Mirrors For Psychic Warfare - Mirrors For Psychic Warfare (Neurot Recordings)

Atmospheric US heavy rockers aim high but fall short of the summit on their eponymous debut

Released May 12th, 2016 via Neurot Recordings / By Erick Mertz
Mirrors For Psychic Warfare - Mirrors For Psychic Warfare (Neurot Recordings) One of the joys in writing about metal, or heavy music as I like to classify the wider genre, is the expansion of vocabulary, particularly synonyms for the word big.

This is, after all, the bedrock quality of heavy music. Size does matter, making words like mammoth, huge, robust and gargantuan valuable in a well-written review.

Mirrors For Psychic Warfare's eponymous five-song record opens with the six-minute lead single, Oracles Hex which is a menacing track, full of Sunn O))) or Earth styled dark ambiance. There are cultish chants in the background and an uneasy (and wholly uneven) breeze that seems to wash in and out and that continues into the next track the 14:47 length A Thorn To See. Rather than chants though, the band changes over into spoken vocals, words deeply embedded, echoing from the back of the mix giving it a definitely harrowing feel. Lyrics like “the God of water/becomes a tower” and “the eyes are not the host/they are windows to the sky” are plentiful throughout, oblique but obviously Pagan influenced.

Eventually, A Thorn To See rolls over into a loud, driving guitar riff that rings out like a call to arms. Something is coming and it’s awful. The band offers a mammoth sound (there’s one of ‘those words’ again) and really drives home the bleak themes of darkness and warfare. What follows though, is a lot of suggestions of menace. Songs like CNN WTZ run right up to the edge but never really grind home that tempting concept. Mirrors really tries to seize on the melodic (or anti-melodic) sweet spot of the aforementioned bands, but their missing something. This isn’t as elemental as Earth and cannot quite capture the freaking discordance of Sunn O))). Vocals hit the nail right on the head. They name the dread. Underneath it all, the percussion feels pale, more of a rattle than thunder. I’d like these songs more without drums, perhaps more care given to the mix but that always seems to be on the horizon rather than in the air.

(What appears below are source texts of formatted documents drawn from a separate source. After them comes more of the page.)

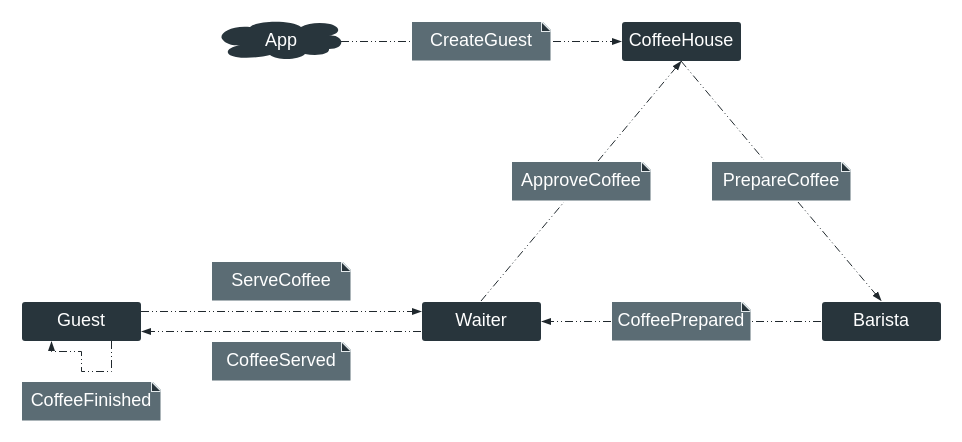
<!DOCTYPE html>
<html lang="en">
<head>
<meta charset="utf-8">
<title>Coffee house message flow</title>
<style>
:root {
  --paper: #ffffff;
  --actor: #28353c;
  --message: #5b6c74;
  --fold: #e4eaec;
  --line: #20282d;
  --label: #ffffff;
}
* { box-sizing: border-box; }
html, body { margin: 0; background: var(--paper); overflow: hidden; }
.diagram {
  position: relative;
  width: 962px;
  height: 442px;
  overflow: hidden;
  background: var(--paper);
  font: 18px/20px "Liberation Sans", Arial, sans-serif;
  color: var(--label);
}
.connectors { position: absolute; left: 0; top: 0; display: block; }
.wire { fill: none; stroke: var(--line); stroke-width: 1; stroke-dasharray: 8 3 1 3 1 3; }
.head { fill: var(--line); }
.cloud { fill: var(--actor); }
.node {
  position: absolute;
  left: var(--x);
  top: var(--y);
  display: flex;
  align-items: center;
  justify-content: center;
  height: 39px;
  padding-bottom: 2px;
  white-space: nowrap;
}
.actor { width: 119px; border-radius: 3px; background: var(--actor); }
.app { background: none; }
.message {
  width: 139px;
  background: var(--message);
  clip-path: polygon(0 0, 131px 0, 100% 8px, 100% 100%, 0 100%);
}
.message::after {
  content: "";
  position: absolute;
  right: 0;
  top: 0;
  width: 9px;
  height: 9px;
  border-left: 1px solid var(--fold);
  border-bottom: 1px solid var(--fold);
  background: linear-gradient(45deg, var(--actor) 44%, var(--fold) 45%);
}
</style>
</head>
<body>
<main class="diagram">
  <svg class="connectors" width="962" height="442" viewBox="0 0 962 442" aria-hidden="true">
    <defs>
      <marker id="arrow" markerUnits="userSpaceOnUse" markerWidth="10" markerHeight="8" refX="9" refY="4" orient="auto">
        <path class="head" d="M0 0.5 L10 4 L0 7.5Z"/>
      </marker>
    </defs>
    <path class="cloud" d="M250 27 C229 25 217 35 223 40 C226 44 233 46 240 45 C225 48 224 55 236 57 C247 59 262 57 270 55 C278 61 299 60 305 54 C315 56 330 55 329 49 C341 49 344 42 339 38 C336 35 331 35 326 36 C341 35 342 27 330 24 C320 22 308 23 301 27 C293 20 257 20 250 27Z"/>
    <g class="wires">
      <path class="wire" d="M341 41.5 H411"/>
      <path class="wire" d="M553 41.5 H621" marker-end="url(#arrow)"/>
      <path class="wire" d="M481 301 L564 202"/>
      <path class="wire" d="M598 161 L681 61.5" marker-end="url(#arrow)"/>
      <path class="wire" d="M681 61 L764 160"/>
      <path class="wire" d="M798 202 L881 300.5" marker-end="url(#arrow)"/>
      <path class="wire" d="M821 321.5 H751"/>
      <path class="wire" d="M611 321.5 H542" marker-end="url(#arrow)"/>
      <path class="wire" d="M141 311.5 H421" marker-end="url(#arrow)"/>
      <path class="wire" d="M421 331.5 H142" marker-end="url(#arrow)"/>
      <path class="wire" d="M111.5 341 V371.5 H81.5 V351.5 H51.5 V342" marker-end="url(#arrow)"/>
    </g>
  </svg>

  <div class="node actor app" style="--x:221.5px; --y:21.5px">App</div>
  <div class="node actor" style="--x:621.5px; --y:21.5px">CoffeeHouse</div>
  <div class="node actor" style="--x:21.5px; --y:301.5px">Guest</div>
  <div class="node actor" style="--x:421.5px; --y:301.5px">Waiter</div>
  <div class="node actor" style="--x:821.5px; --y:301.5px">Barista</div>

  <div class="node message" style="--x:411.5px; --y:21.5px">CreateGuest</div>
  <div class="node message" style="--x:511.5px; --y:161.5px">ApproveCoffee</div>
  <div class="node message" style="--x:711.5px; --y:161.5px">PrepareCoffee</div>
  <div class="node message" style="--x:211.5px; --y:261.5px">ServeCoffee</div>
  <div class="node message" style="--x:211.5px; --y:341.5px">CoffeeServed</div>
  <div class="node message" style="--x:611.5px; --y:301.5px">CoffeePrepared</div>
  <div class="node message" style="--x:21.5px; --y:381.5px">CoffeeFinished</div>
</main>
</body>
</html>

Regardless of what they might say, size does matter. And I believe the lads in Mirrors For Psychic Warfare know that pretty well. What this record seems to capture is a feeling of looking up from shadows at the titanic leviathan threatening the realm, rather than the unwieldy power of operating within. It’s a fine line but the songs never take the helm and in that regard, I’m impressed but wholly unimpressed with the result.